Anonymous benefactor reignites plans to radically transform the BFI’s home on London’s South Bank.

International Centre for Film TV and the Moving Image concept art

The British Film Institute (BFI) has unveiled plans to open a £130m ($190m) International Centre for Film, TV and the Moving Image by 2022 – which could replace the existing structure on London’s South Bank.

An anonymous benefactor has pledged £87m ($128m) toward the total cost, subject to a tender process that begins today, and while concept art reveals the location of the new centre [see above], an architect has yet to be appointed.

The new centre will include three cinemas (800, 180 and 120 seats); an education and research centre; a major gallery space; and presentations of the BFI National Archive.

It will also become the new home of the BFI London Film Festival, which is based primarily around Leicester Square in central London.

In addition, the centre will include past and present experiments in filmmaking from a giant zoetrope and camera obscura to the latest in holographic and virtual reality storytelling.

The development will include an expansion of the South Bank’s Jubilee Gardens, creating more than 6,500 sqm of additional green space.

British stars including Tom Hiddleston, Helen Mirren and Idris Elba have pledged their support to the development (see below).

The BFI hopes to make up the £43m shortfall through a major fundraising push, ahead of a planned start of construction in 2018.

The deadline for submissions of expressions of interest is June 27 and the closing date for submissions of tender is August 8. A spokesman for the BFI said it hoped to have a partner selected by this autumn.

Long history

The move would be many decades in the making. The building operated as the National Film Theatre from 1957, relaunching as the BFI Southbank in 2007 in considerably enlarged premises, taking over space that had been used by the Museum of the Moving Image.

In November 2009, £45m ($66m) was pledged by the Labour government to begin the development of a new centre for the BFI. But the plans were halted when the Conservatives were elected in 2010, who instead announced major cuts to the arts.

The fresh pledge of money has breathed new life into the project.

Amanda Nevill, BFI CEO said: “British film and British filmmakers deserve a home now more than ever, a building that will express our optimism, our confidence and our excitement about Britain’s leading role in the future of film, television and the moving image at home and internationally.

“It will be a place where filmmakers and audiences will come together to be inspired by our creative legacy and to be part of this most fast moving, dynamic and popular art-form.”

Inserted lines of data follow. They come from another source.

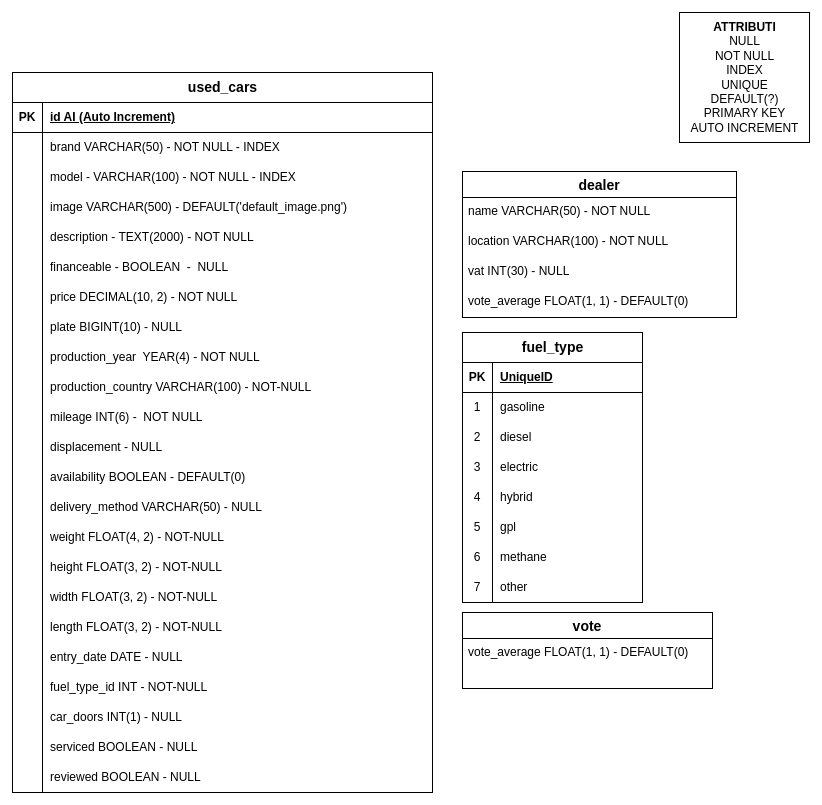
<!DOCTYPE html>
<html lang="en">
<head>
<meta charset="utf-8">
<title>Used cars database schema</title>
<style>
:root { --ink: #000; --paper: #fff; }
* { box-sizing: border-box; margin: 0; padding: 0; }
html, body { width: 822px; height: 805px; overflow: hidden; background: var(--paper); }
body { position: relative; color: var(--ink); font: 12px/28px "Liberation Sans", Arial, sans-serif; }
.entity, .legend { position: absolute; border: 1px solid var(--ink); background: var(--paper); }
.entity h2 { height: 30px; border-bottom: 1px solid var(--ink); font-size: 14px; line-height: 29px; text-align: center; }
.used-cars { left: 12px; top: 72px; width: 421px; height: 721px; }
.dealer { left: 462px; top: 171px; width: 275px; height: 147px; }
.fuel-type { left: 462px; top: 332px; width: 181px; height: 271px; }
.vote { left: 462px; top: 612px; width: 251px; height: 77px; }
.fields { list-style: none; }
.fields li { height: 30px; white-space: pre; }
.keyed li { display: grid; grid-template-columns: 30px 1fr; }
.keyed li:last-child { height: 29px; }
.keyed .key { padding-right: 1px; border-right: 1px solid var(--ink); text-align: center; }
.keyed .field { padding-left: 7px; }
.keyed .primary { border-bottom: 1px solid var(--ink); font-weight: bold; }
.primary .field { text-decoration: underline; }
.compact h2 { height: 26px; padding-right: 1px; line-height: 27px; }
.compact li { padding-left: 5px; line-height: 26px; }
.compact li:last-child { height: 28px; }
.legend { left: 679px; top: 12px; width: 131px; height: 131px; padding-top: 7px; line-height: 14.4px; text-align: center; white-space: nowrap; }
.legend h2 { font-size: 12px; }
.legend ul { list-style: none; }
</style>
</head>
<body>
<section class="entity used-cars">
  <h2>used_cars</h2>
  <ul class="fields keyed">
    <li class="primary"><span class="key">PK</span><span class="field">id AI (Auto Increment)</span></li>
    <li><span class="key"></span><span class="field">brand VARCHAR(50) - NOT NULL - INDEX</span></li>
    <li><span class="key"></span><span class="field">model - VARCHAR(100) - NOT NULL - INDEX</span></li>
    <li><span class="key"></span><span class="field">image VARCHAR(500) - DEFAULT('default_image.png')</span></li>
    <li><span class="key"></span><span class="field">description - TEXT(2000) - NOT NULL</span></li>
    <li><span class="key"></span><span class="field">financeable - BOOLEAN  -  NULL</span></li>
    <li><span class="key"></span><span class="field">price DECIMAL(10, 2) - NOT NULL</span></li>
    <li><span class="key"></span><span class="field">plate BIGINT(10) - NULL</span></li>
    <li><span class="key"></span><span class="field">production_year  YEAR(4) - NOT NULL</span></li>
    <li><span class="key"></span><span class="field">production_country VARCHAR(100) - NOT-NULL</span></li>
    <li><span class="key"></span><span class="field">mileage INT(6) -  NOT NULL</span></li>
    <li><span class="key"></span><span class="field">displacement - NULL</span></li>
    <li><span class="key"></span><span class="field">availability BOOLEAN - DEFAULT(0)</span></li>
    <li><span class="key"></span><span class="field">delivery_method VARCHAR(50) - NULL</span></li>
    <li><span class="key"></span><span class="field">weight FLOAT(4, 2) - NOT-NULL</span></li>
    <li><span class="key"></span><span class="field">height FLOAT(3, 2) - NOT-NULL</span></li>
    <li><span class="key"></span><span class="field">width FLOAT(3, 2) - NOT-NULL</span></li>
    <li><span class="key"></span><span class="field">length FLOAT(3, 2) - NOT-NULL</span></li>
    <li><span class="key"></span><span class="field">entry_date DATE - NULL</span></li>
    <li><span class="key"></span><span class="field">fuel_type_id INT - NOT-NULL</span></li>
    <li><span class="key"></span><span class="field">car_doors INT(1) - NULL</span></li>
    <li><span class="key"></span><span class="field">serviced BOOLEAN - NULL</span></li>
    <li><span class="key"></span><span class="field">reviewed BOOLEAN - NULL</span></li>
  </ul>
</section>

<aside class="legend">
  <h2>ATTRIBUTI</h2>
  <ul>
    <li>NULL</li>
    <li>NOT NULL</li>
    <li>INDEX</li>
    <li>UNIQUE</li>
    <li>DEFAULT(?)</li>
    <li>PRIMARY KEY</li>
    <li>AUTO INCREMENT</li>
  </ul>
</aside>

<section class="entity compact dealer">
  <h2>dealer</h2>
  <ul class="fields">
    <li>name VARCHAR(50) - NOT NULL</li>
    <li>location VARCHAR(100) - NOT NULL</li>
    <li>vat INT(30) - NULL</li>
    <li>vote_average FLOAT(1, 1) - DEFAULT(0)</li>
  </ul>
</section>

<section class="entity fuel-type">
  <h2>fuel_type</h2>
  <ul class="fields keyed">
    <li class="primary"><span class="key">PK</span><span class="field">UniqueID</span></li>
    <li><span class="key">1</span><span class="field">gasoline</span></li>
    <li><span class="key">2</span><span class="field">diesel</span></li>
    <li><span class="key">3</span><span class="field">electric</span></li>
    <li><span class="key">4</span><span class="field">hybrid</span></li>
    <li><span class="key">5</span><span class="field">gpl</span></li>
    <li><span class="key">6</span><span class="field">methane</span></li>
    <li><span class="key">7</span><span class="field">other</span></li>
  </ul>
</section>

<section class="entity compact vote">
  <h2>vote</h2>
  <ul class="fields">
    <li>vote_average FLOAT(1, 1) - DEFAULT(0)</li>
  </ul>
</section>
</body>
</html>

Star backers

Hiddleston, the British star of the Avengers and The Night Manager, said: “I believe this is the most exciting cultural development to happen in the UK for some time. All the major art-forms in Britain quite correctly have national homes except one: film. 

“British film - the tradition which has created and produced so much extraordinary talent both in front of and behind the camera - needs a national home, and the BFI is the organisation to build it.

“The new BFI Centre would blow the doors wide open for everyone. Filmmaking is an art, a craft, and it’s also a real job. British directors, British actors, British crews, and British films are famous all over the world. The new development will help to democratise and diversify the pool of talent coming into the industry.”

Mirren, the Oscar-winning star of The Queen, commented: “The proposal for a new centre is a very exciting one and will bring young people and their energies and understanding of the modern world into this amazing form of culture and of self-expression – cinema.”

Elba, the London-born star of Luther and the upcoming Star Trek Beyond, said: “Britain is a great centre of creativity and film is at its heart. If we want to see this continue to flourish, then we have to encourage young people from all backgrounds to think about it as a career, which we aren’t going to do if we don’t shout about it. 

“It’s time we had a proper national home worthy of this 21st century art-form, and I’m excited for all of the brilliant opportunities this will bring.”